Justice delivery system must deliver justice which is prompt and less expensive or at reasonably affordable cost . It won’t be any exaggeration to say that even one of the acid tests of a Government of calibre and eminence lies in the levels of efficiency of its judicial system. Having said so, why is then such a long list of pendency of court cases in the country at every level of judicial system, right from lower courts to High courts straight up to the Apex Court ? The pragmatic viewing of the entire problem needs to take into account all the contributing factors and not merely traditionally a few of them. Well, that in itself being debatable, the coming years , would herald a series of judicial reforms and innovations to lend more respect, grace , impartiality and professional efficiency to the entire judicial system.
One of the main factors is the shortage of judges which needs to be given serious consideration. The Chief Justice of India Ranjan Gogoi had to write to the Prime Minister to “kindly consider , on top priority , to augment the judge strength in the Supreme Court appropriately so that it can function more efficiently and effectively “. There are no less pendency of cases , by any standard , in high courts and the Supreme Court numbering nearly 45 lakhs , the duration of pendency on individual case basis could be really astonishing . If justice in real terms has to be given, it should appear to be meaningful in the sense that fundamentally it must be delivered within a time frame . There are , however, innumerable instances , a harsh reality we must not only accept but share too, that during the lifetime of a litigant justice could not be delivered. That in simple parlance is tantamount to denial of justice and a violation of the guaranteed fundamental right. How long can we afford it?
The Chief Justice of India is, therefore, rightly concerned about the huge backlog of cases and thus has requested for the intervention of the Prime Minister for at least arranging to fill the vacancies of the judges. It does not augur well for the system to have a shortage of as many as 399 judges in the country’s high courts .Even the serving judges nearing their attaining superannuation may be ‘retained’ by means of increasing the retiring age from the present 62 to 65 years , has been the other suggestion made to the Government. For that, a constitutional amendment is necessary and there should be no problem on that count . Since the Government is committed to perform and deliver, it must walk the talk on this count too which has attained sensitive and demanding proportions. The CJI has also requested the Prime Minister to consider making ‘tenure appointments ‘ of retired Apex Court judges and High Court judges under relevant Articles of the constitution to take on the huge backlog of the cases. These tenure appointees judges could be assigned long pending cases for disposal.

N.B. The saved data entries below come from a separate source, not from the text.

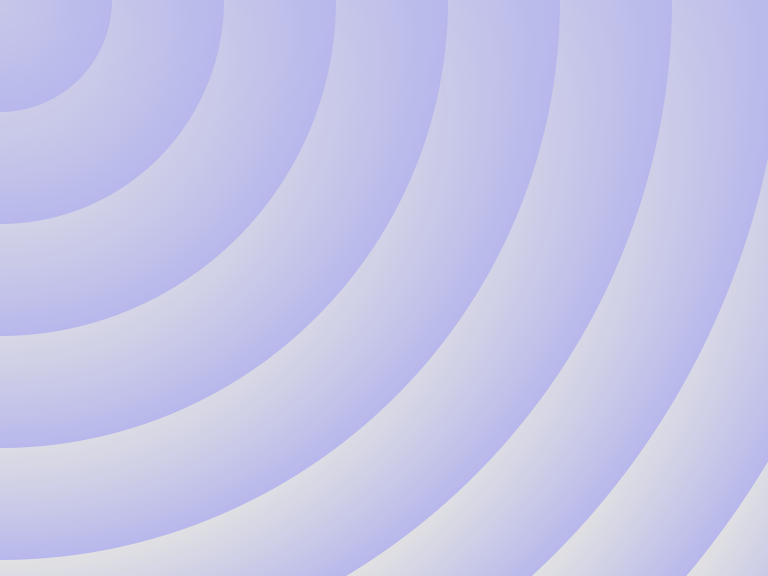
Write a WebGL 2 fragment shader that draws this background.

```glsl
#version 300 es
precision highp float;
// Concentric rings spread from the upper left corner. Each ring fades outward
// from a vertical backdrop gradient to a solid lavender, then snaps back.
// The fade is a sawtooth of the radius, antialiased where it resets.

uniform vec2 u_resolution;
out vec4 fragColor;

const float RING_WIDTH = 7.0 / 36.0; // in canvas heights
const vec3 LAVENDER = vec3(0.718, 0.718, 0.925);
const vec3 BACKDROP_TOP = vec3(0.780, 0.780, 0.915);
const vec3 BACKDROP_BOTTOM = vec3(0.885, 0.885, 0.888);

// Rises from 0 to 1 over each unit; the drop is softened across edgeWidth.
float smoothSawtooth(float x, float edgeWidth) {
    float offset = x - floor(x + 0.5);
    float drop = clamp(0.5 + offset / edgeWidth, 0.0, 1.0);
    return offset + 1.0 - drop;
}

// Fade amount of the ring at point p around center.
float ringFade(vec2 p, vec2 center, float ringWidth, float pixel) {
    return smoothSawtooth(distance(p, center) / ringWidth, pixel / ringWidth);
}

vec3 backdrop(float height, vec3 bottom, vec3 top) {
    return mix(bottom, top, height);
}

void main() {
    // Canvas heights: y runs from 0 at the bottom to 1 at the top.
    vec2 p = gl_FragCoord.xy / u_resolution.y;
    float pixel = 1.0 / u_resolution.y;

    float fade = ringFade(p, vec2(0.0, 1.0), RING_WIDTH, pixel);
    vec3 color = mix(backdrop(p.y, BACKDROP_BOTTOM, BACKDROP_TOP), LAVENDER, fade);
    fragColor = vec4(color, 1.0);
}
```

The requests and suggestions made by the CJI in respect of breaking the inertia in matters of the huge backlog of the court cases need immediate and serious attention. It is heartening to note, however, that the Supreme Court has recently achieved its full strength of 31 judges but is having nearly 60000 pending cases for disposal. A critical appraisal of the net working days in high courts and the apex court too is the need of the hour if concern is really to deliver prompt justice and ways and methods needed to be found out to increase the same including doing away with the traditional summer vacations during which, these cases hardly come up for hearing. A meticulously planned slew of solutions including appointments and promotions to deal with the pendency of cases must be the response to the CJI’s concerns.